> About this task:
Each line of the data below from the one holding "0; background: var(--paper);" to the one holding "205 C365 214", inclusive, is to be reproduced exactly; no other line belongs in the answer.

> Supplied records:

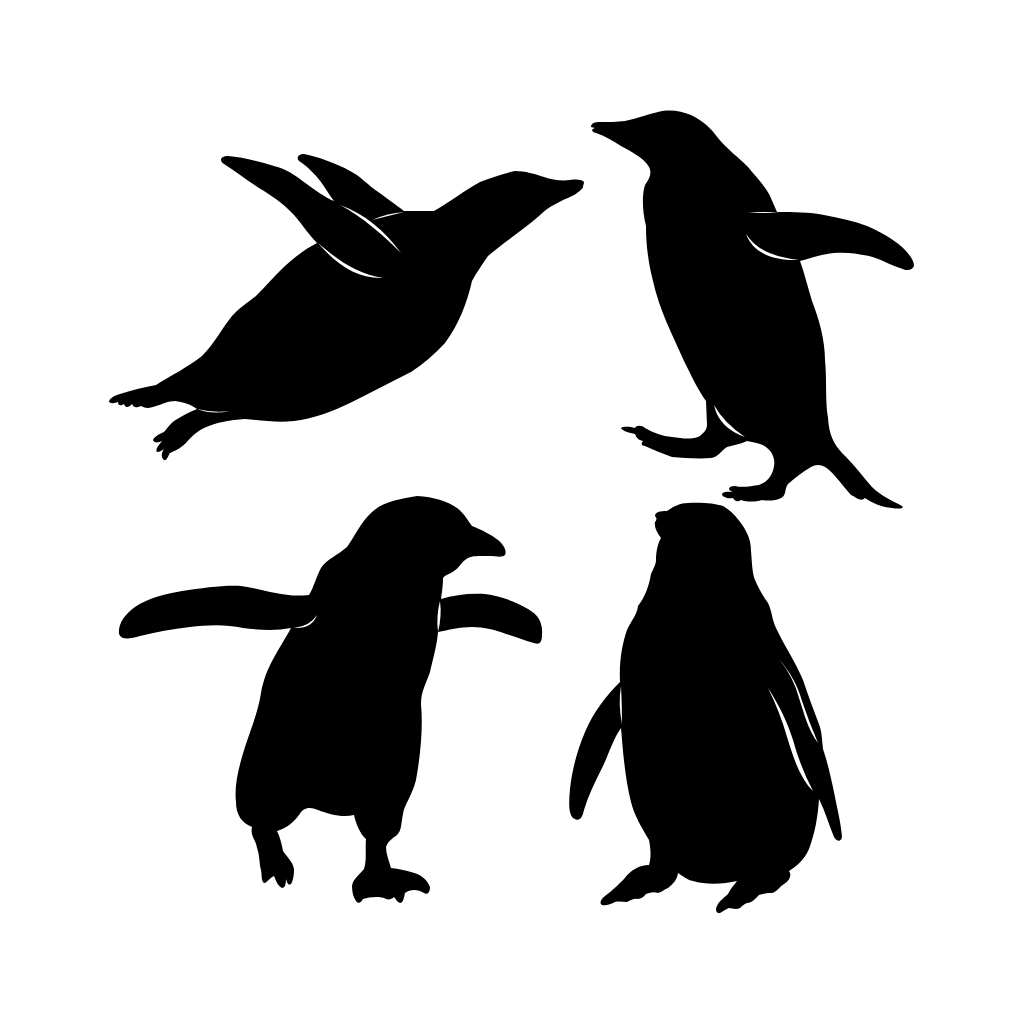
<!DOCTYPE html>
<html lang="en">
<head>
<meta charset="utf-8">
<title>Penguin silhouettes</title>
<style>
:root { --paper: #ffffff; --ink: #000000; }
html, body { margin: 0; background: var(--paper); overflow: hidden; }
.sheet { display: block; width: 1024px; height: 1024px; background: var(--paper); }
.body { fill: var(--ink); }
.highlight { fill: var(--paper); }
</style>
</head>
<body>
<svg class="sheet" viewBox="0 0 1024 1024" role="img" aria-label="Four black penguin silhouettes">

<g id="leaping-penguin">
<path class="body" d="M584 182 C583 180 578 179 570 180 C562 181 552 180 544 177 C535 174 525 171 515 171 C502 174 490 178 480 182 C465 190 450 202 434 211 L404 211 C396 205 384 196 374 189 C366 183 360 176 350 171 C336 163 318 157 304 154 C298 154 296 158 299 161 C307 166 315 174 321 182 C326 189 330 196 334 201 C326 198 315 190 304 182 C295 175 286 169 274 166 C258 161 242 157 228 156 C220 156 219 161 224 164 C237 172 250 183 264 191 C275 198 286 206 294 215 C302 224 309 235 317 243 C305 249 295 257 285 266 C274 276 265 287 256 296 C247 303 239 308 232 316 C222 328 215 343 202 356 C188 367 172 375 156 385 C145 387 132 390 120 394 C113 396 109 399 109 402 C112 404 115 403 118 402 C118 406 121 406 124 404 C126 409 129 407 132 404 C134 409 138 407 141 406 C146 409 151 408 156 406 C163 404 168 401 175 401 C183 402 190 404 197 409 C189 412 182 416 174 421 C168 426 167 429 164 432 C159 434 154 437 153 440 C154 443 158 443 162 441 C158 446 155 450 157 452 C160 452 162 450 164 449 C161 453 161 458 164 460 C167 461 168 456 170 453 C177 450 182 447 186 443 C191 437 196 432 204 428 C217 422 230 420 245 419 C261 420 276 423 294 421 C312 419 334 411 352 402 C372 392 391 382 411 372 C423 364 435 354 445 343 C459 324 467 303 472 281 C476 273 482 265 488 256 C503 243 523 230 539 216 C549 206 561 201 572 196 C578 193 584 188 583 186 Q584 184 584 182 Z"/>
<path class="highlight" d="M340 205 C365 214 385 231 401 253 C384 236 363 217 340 205 Z"/>
<path class="highlight" d="M372 220 Q388 213 404 212 Q388 216 372 220 Z"/>
<path class="highlight" d="M318 243 C340 262 358 274 383 278 C357 279 336 264 318 243 Z"/>
<path class="highlight" d="M197 409 Q213 413 230 411 Q212 415 197 409 Z"/>
</g>

<g id="striding-penguin">
<path class="body" d="M591 127 C591 123 595 122 600 122 C609 122 617 122 625 121 C636 119 648 114 658 112 C670 109 681 111 691 115 C703 121 711 128 718 138 C727 149 738 157 748 167 C757 178 766 187 770 196 L777 212 C793 212 810 212 824 215 C839 218 854 221 867 226 C881 232 893 239 902 247 C909 254 914 260 914 266 C912 271 906 271 900 268 C890 265 881 259 869 256 C855 253 845 252 834 253 C822 254 811 258 800 261 C805 275 808 288 812 301 C819 319 825 340 825 360 C827 380 825 400 828 418 C829 435 834 444 842 453 C854 464 862 476 872 487 C881 496 893 501 902 506 C905 509 898 509 892 508 C881 507 872 503 865 498 C861 502 857 498 851 495 C843 486 836 476 828 469 C822 464 816 464 811 467 C802 472 795 478 788 484 C784 489 787 495 781 498 C775 501 768 501 762 500 C755 502 747 502 741 500 C737 503 734 500 733 498 C728 499 722 497 722 494 C724 491 729 492 733 492 C727 490 728 486 735 486 C743 488 751 486 759 485 C768 482 773 474 774 466 C776 456 769 447 760 444 C757 443 752 442 747 441 C741 444 733 445 727 447 C721 451 718 457 711 458 C699 459 684 458 672 457 C661 453 652 449 645 446 C641 446 641 443 643 441 C638 440 636 437 635 434 C630 433 622 431 621 428 C624 426 631 427 635 428 C636 425 642 425 645 428 C654 433 662 436 672 437 C685 439 697 440 702 434 Q707 430 707 425 L706 401 C698 390 691 375 684 361 C672 334 659 309 653 281 C647 258 646 238 646 226 C642 210 642 194 645 185 C650 178 652 173 649 167 C644 158 632 152 621 146 C613 141 605 136 596 133 C591 132 591 129 595 128 Z"/>
<path class="highlight" d="M748 213 Q764 211 778 213 Q763 213 748 213 Z"/>
<path class="highlight" d="M746 234 C757 251 775 257 799 260 C773 261 753 253 746 234 Z"/>
<path class="highlight" d="M714 405 Q724 423 745 437 Q719 428 714 405 Z"/>
</g>

<g id="waddling-penguin">
<path class="body" d="M347 547 C354 538 360 523 372 512 C384 501 401 499 417 496 C434 497 447 501 457 508 C465 514 468 521 472 526 C482 530 492 535 498 540 C504 545 507 551 505 555 C502 558 496 556 489 556 C479 556 470 555 465 560 C461 563 459 568 454 571 C450 574 445 575 443 578 C443 585 442 592 441 599 C454 595 469 593 485 594 C501 596 516 602 528 609 C539 615 543 624 542 635 C542 643 539 645 534 643 C525 641 516 637 506 634 C496 630 484 627 472 627 C460 627 448 630 438 632 C437 645 433 659 430 672 C426 684 421 691 421 704 C423 726 421 752 416 780 C412 796 404 805 403 814 C401 823 402 830 397 835 C393 838 388 841 386 847 C386 854 389 861 391 868 C399 869 405 870 411 872 C420 874 427 879 430 887 C430 893 427 895 424 893 C418 889 410 889 405 893 C404 898 403 903 400 903 C397 902 396 899 394 897 C391 900 387 900 384 898 C378 896 369 897 363 899 C361 903 358 904 356 901 C353 897 352 891 352 886 C353 879 359 875 364 869 C367 859 365 850 366 839 C360 834 356 824 354 815 C342 818 329 814 318 810 C309 806 303 808 299 815 C294 822 287 828 277 831 C280 837 282 845 283 851 C287 857 293 862 294 869 C294 875 293 881 291 884 C288 886 287 882 286 879 C286 884 285 888 282 888 C278 886 276 881 274 876 C270 878 267 882 265 883 C261 883 262 875 261 870 C259 863 260 856 257 848 C256 840 250 836 252 827 C242 823 236 815 236 802 C234 785 239 766 245 747 C251 729 258 712 261 693 C266 666 278 652 291 628 C276 631 259 630 243 628 C225 624 207 625 190 627 C172 629 156 632 140 636 C130 639 121 640 119 634 C118 624 124 615 135 607 C148 598 165 594 182 591 C203 588 224 585 241 586 C264 589 283 598 309 595 C314 587 316 577 321 568 C327 559 338 555 347 547 Z"/>
<path class="highlight" d="M294 628 Q310 626 317 615 Q312 629 294 628 Z"/>
<path class="highlight" d="M440 601 Q442 616 438 632 Q436 616 440 601 Z"/>
</g>

<g id="standing-penguin">
<path class="body" d="M655 516 C655 512 660 511 667 511 C673 507 679 503 688 503 C700 502 714 503 723 506 C732 511 738 519 743 526 C748 534 751 541 751 551 C752 562 752 572 755 580 C759 589 763 596 768 603 C772 611 772 620 776 628 C784 645 795 661 803 680 C808 695 814 711 820 727 C822 734 822 741 823 749 C828 764 831 778 834 792 C837 808 841 823 842 837 C841 842 837 842 834 837 C829 825 825 811 819 799 C818 816 815 833 809 849 C804 860 797 866 789 871 C792 875 790 880 784 884 C779 887 777 892 772 893 C766 893 763 894 759 895 C755 899 752 903 747 903 C744 904 742 906 740 908 C736 910 732 908 729 908 C725 910 723 911 720 913 C716 914 715 909 717 906 C719 901 724 898 728 894 C731 888 734 885 737 881 C724 884 706 885 693 881 C687 880 683 876 678 873 C677 880 673 884 668 888 C665 889 662 892 658 893 C653 891 649 893 646 894 C643 898 640 899 637 899 C633 898 630 901 627 902 C623 902 619 901 615 902 C611 904 606 906 602 905 C599 903 601 899 605 896 C613 890 618 885 624 879 C631 870 639 865 649 865 C651 859 651 850 649 840 C642 828 634 815 631 802 C625 778 623 752 621 728 C613 739 609 754 602 768 C595 782 588 796 584 810 C582 819 579 822 573 818 C568 813 569 800 570 789 C572 770 577 751 585 732 C594 711 606 696 620 682 C619 662 622 644 627 630 C631 621 637 615 638 606 C645 597 649 586 651 574 C653 569 656 565 656 560 C656 551 658 543 661 538 C657 533 654 527 655 522 Q658 519 655 516 Z"/>
<path class="highlight" d="M621 686 Q622 705 622 724 Q618 704 621 686 Z"/>
<path class="highlight" d="M779 659 C790 672 798 686 802 701 Q809 722 818 743 C808 730 804 713 799 698 Q794 678 779 659 Z"/>
<path class="highlight" d="M768 688 C779 705 787 721 793 740 Q800 766 813 791 C799 777 793 756 787 737 Q780 712 768 688 Z"/>
</g>

</svg>
</body>
</html>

> Problem solution:
html, body { margin: 0; background: var(--paper); overflow: hidden; }
.sheet { display: block; width: 1024px; height: 1024px; background: var(--paper); }
.body { fill: var(--ink); }
.highlight { fill: var(--paper); }
</style>
</head>
<body>
<svg class="sheet" viewBox="0 0 1024 1024" role="img" aria-label="Four black penguin silhouettes">

<g id="leaping-penguin">
<path class="body" d="M584 182 C583 180 578 179 570 180 C562 181 552 180 544 177 C535 174 525 171 515 171 C502 174 490 178 480 182 C465 190 450 202 434 211 L404 211 C396 205 384 196 374 189 C366 183 360 176 350 171 C336 163 318 157 304 154 C298 154 296 158 299 161 C307 166 315 174 321 182 C326 189 330 196 334 201 C326 198 315 190 304 182 C295 175 286 169 274 166 C258 161 242 157 228 156 C220 156 219 161 224 164 C237 172 250 183 264 191 C275 198 286 206 294 215 C302 224 309 235 317 243 C305 249 295 257 285 266 C274 276 265 287 256 296 C247 303 239 308 232 316 C222 328 215 343 202 356 C188 367 172 375 156 385 C145 387 132 390 120 394 C113 396 109 399 109 402 C112 404 115 403 118 402 C118 406 121 406 124 404 C126 409 129 407 132 404 C134 409 138 407 141 406 C146 409 151 408 156 406 C163 404 168 401 175 401 C183 402 190 404 197 409 C189 412 182 416 174 421 C168 426 167 429 164 432 C159 434 154 437 153 440 C154 443 158 443 162 441 C158 446 155 450 157 452 C160 452 162 450 164 449 C161 453 161 458 164 460 C167 461 168 456 170 453 C177 450 182 447 186 443 C191 437 196 432 204 428 C217 422 230 420 245 419 C261 420 276 423 294 421 C312 419 334 411 352 402 C372 392 391 382 411 372 C423 364 435 354 445 343 C459 324 467 303 472 281 C476 273 482 265 488 256 C503 243 523 230 539 216 C549 206 561 201 572 196 C578 193 584 188 583 186 Q584 184 584 182 Z"/>
<path class="highlight" d="M340 205 C365 214 385 231 401 253 C384 236 363 217 340 205 Z"/>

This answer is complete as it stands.